This I think allows us to consider an alternative history which may be informative about the visions presented in the SNP (White Paper) & Labour (particularly the pronouncements of Gordon Brown) contributions to the referendum campaigns. Suppose we were back in the early to mid 1970s. It is widely recognised that Glasgow's shipbuilding capability is becoming uncompetitive and that the capital stock is in need of major investment. Likewise London needs a great deal of investment, and some are forecasting a major growth in financial services worldwide that London will be well placed to take advantage of. Let's assume for simplicity that the investment required for both these projects is roughly the same, and that when the civil servants crunch the numbers, the expected returns on the London project are higher. Assume the risk premiums associated with both projects are the same.

Finally, let's assume that investment funds are in short supply such that borrowing for both projects pushes up the rate at which you can borrow. The impact of this is such that, while the NPV of both projects (considered separately), each under the higher rate (charged by capital markets for funding both projects), is still positive; combined it is lower than the NPV of the London project done in isolation at the lower rate (charged by capital markets for funding only one of the projects).

The pooling and sharing vision set out by the Labour party is consistent with funding only the London project. This maximises value (in NPV terms) at the UK level, and some of the surplus is distributed to Glasgow to pay the unemployment, disability and health costs that result. Maximise wealth, pool it to some extent, and share from rich to poor. This is a fair description of what actually happened.

Given the importance of Glasgow to Scotland (Greater Glasgow is 2 5ths of the total population), it is inconceivable that this is what would have happened if there had been sufficient local control at the time. [Clearly the independence argued for in the SNP's White Paper constitutes a sufficient degree of local control (though other constitutional options may also meet this description).] The Glasgow project would have been funded, and NPV would not have been maximised. Economic contribution would have a more even geographical distribution, as would the location of talent and human capital, and likely the destination of investment capital too. Self esteem in Glasgow would be enhanced - without, I'd argue, damaging the self-esteem of communities in London.

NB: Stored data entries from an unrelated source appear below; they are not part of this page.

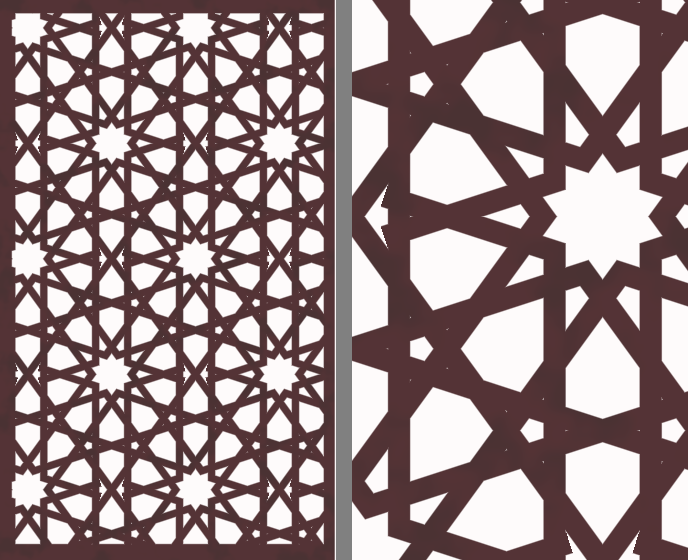
Left: the whole. Right: its middle third, enlarged.
Reproduce this pattern procedurally as a WebGL 1 fragment shader.

```glsl
precision highp float;
// Cut-out lattice screen: ten-pointed star rosettes with petals and small five-pointed stars.
uniform vec2 u_resolution;

// Lengths are in units of the canvas height.
const float PITCH = 0.2996;                  // horizontal distance between rosettes
const vec2 ORIGIN = vec2(0.3492, 0.5378);    // centre of one rosette
const float HALF_BAND = 0.0066;
const vec2 WINDOW_MIN = vec2(0.0212, 0.0286);
const vec2 WINDOW_MAX = vec2(0.5781, 0.9762);
const float RIGHT_GAP = 0.0022;              // pale sliver beside the frame
const float SOFTNESS = 0.9;                  // edge blur in pixels
const vec3 PAPER = vec3(0.995, 0.985, 0.985);
const vec3 WOOD = vec3(0.33, 0.20, 0.21);
const vec3 WOOD_DARK = vec3(0.29, 0.195, 0.20);

const float DEG = 0.01745329;
const float SECTOR = 36.0 * DEG;

vec2 dir(float degrees) {
  return vec2(cos(degrees * DEG), sin(degrees * DEG));
}

// Signed distance to a decagon, for points in the first quadrant.
float decagon(vec2 p, float apothem) {
  return max(max(dot(p, dir(18.0)), dot(p, dir(54.0))), p.y) - apothem;
}

// Fold the plane into one decagon; the gaps between decagons mirror its petals.
vec2 foldLattice(vec2 p, vec2 corner, float apothem) {
  vec2 period = 2.0 * corner;
  p = abs(mod(p + corner, period) - corner);
  vec2 q = corner - p;
  bool nearOther = decagon(q, apothem) < 0.0 || q.y > p.y;
  if (decagon(p, apothem) > 0.0 && nearOther) p = q;
  if (p.y > apothem) p.y = 2.0 * apothem - p.y;
  return p;
}

// Distance to the centre lines of the straps.
float straps(vec2 p) {
  vec2 corner = 0.5 * PITCH * vec2(1.0, tan(54.0 * DEG));
  float apothem = 0.5 * length(corner);
  p = foldLattice(p, corner, apothem);

  // Fold to half a petal, with the petal axis along x.
  float angle = abs(mod(atan(p.y, p.x), SECTOR) - 0.5 * SECTOR);
  vec2 f = length(p) * vec2(cos(angle), sin(angle));

  float s18 = dir(18.0).y;
  float offset = apothem * tan(18.0 * DEG) * (1.0 - s18);
  float ring = apothem * dir(18.0).x;
  vec2 slope = dir(54.0);
  float side = abs(f.y - offset);
  float starEdge = abs(dot(f, slope) - offset);
  float petalTip = abs(dot(f, slope * vec2(1.0, -1.0)) - offset);
  float rim = abs(dot(f, dir(18.0)) - ring);
  float outerRim = abs(dot(f, dir(-18.0)) - ring);
  return min(min(side, min(starEdge, petalTip)), min(rim, outerRim));
}

// Faint mottling from layered sines.
float mottle(vec2 p) {
  float sum = 0.0;
  float weight = 0.5;
  for (int i = 0; i < 4; i++) {
    p = mat2(0.8, 0.6, -0.6, 0.8) * p * 1.9 + 1.7;
    sum += weight * sin(p.x + 1.3 * sin(p.y));
    weight *= 0.6;
  }
  return sum;
}

void main() {
  float pixel = 1.0 / u_resolution.y;
  vec2 p = gl_FragCoord.xy * pixel;
  float aspect = u_resolution.x * pixel;

  // Join the straps to the frame around the window.
  float band = straps(p - ORIGIN) - HALF_BAND;
  vec2 inset = min(p - WINDOW_MIN, WINDOW_MAX - p);
  float solid = min(band, min(inset.x, inset.y));
  solid = max(solid, p.x - (aspect - RIGHT_GAP));

  float blur = SOFTNESS * pixel;
  float cover = 1.0 - smoothstep(-blur, blur, solid);
  float shade = smoothstep(-0.1, 0.9, mottle(p * 22.0));
  vec3 wood = mix(WOOD, WOOD_DARK, shade);
  gl_FragColor = vec4(mix(PAPER, wood, cover), 1.0);
}
```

Without specifying a social welfare function it is impossible to say which of the two paths maximises welfare. But I know which path I prefer...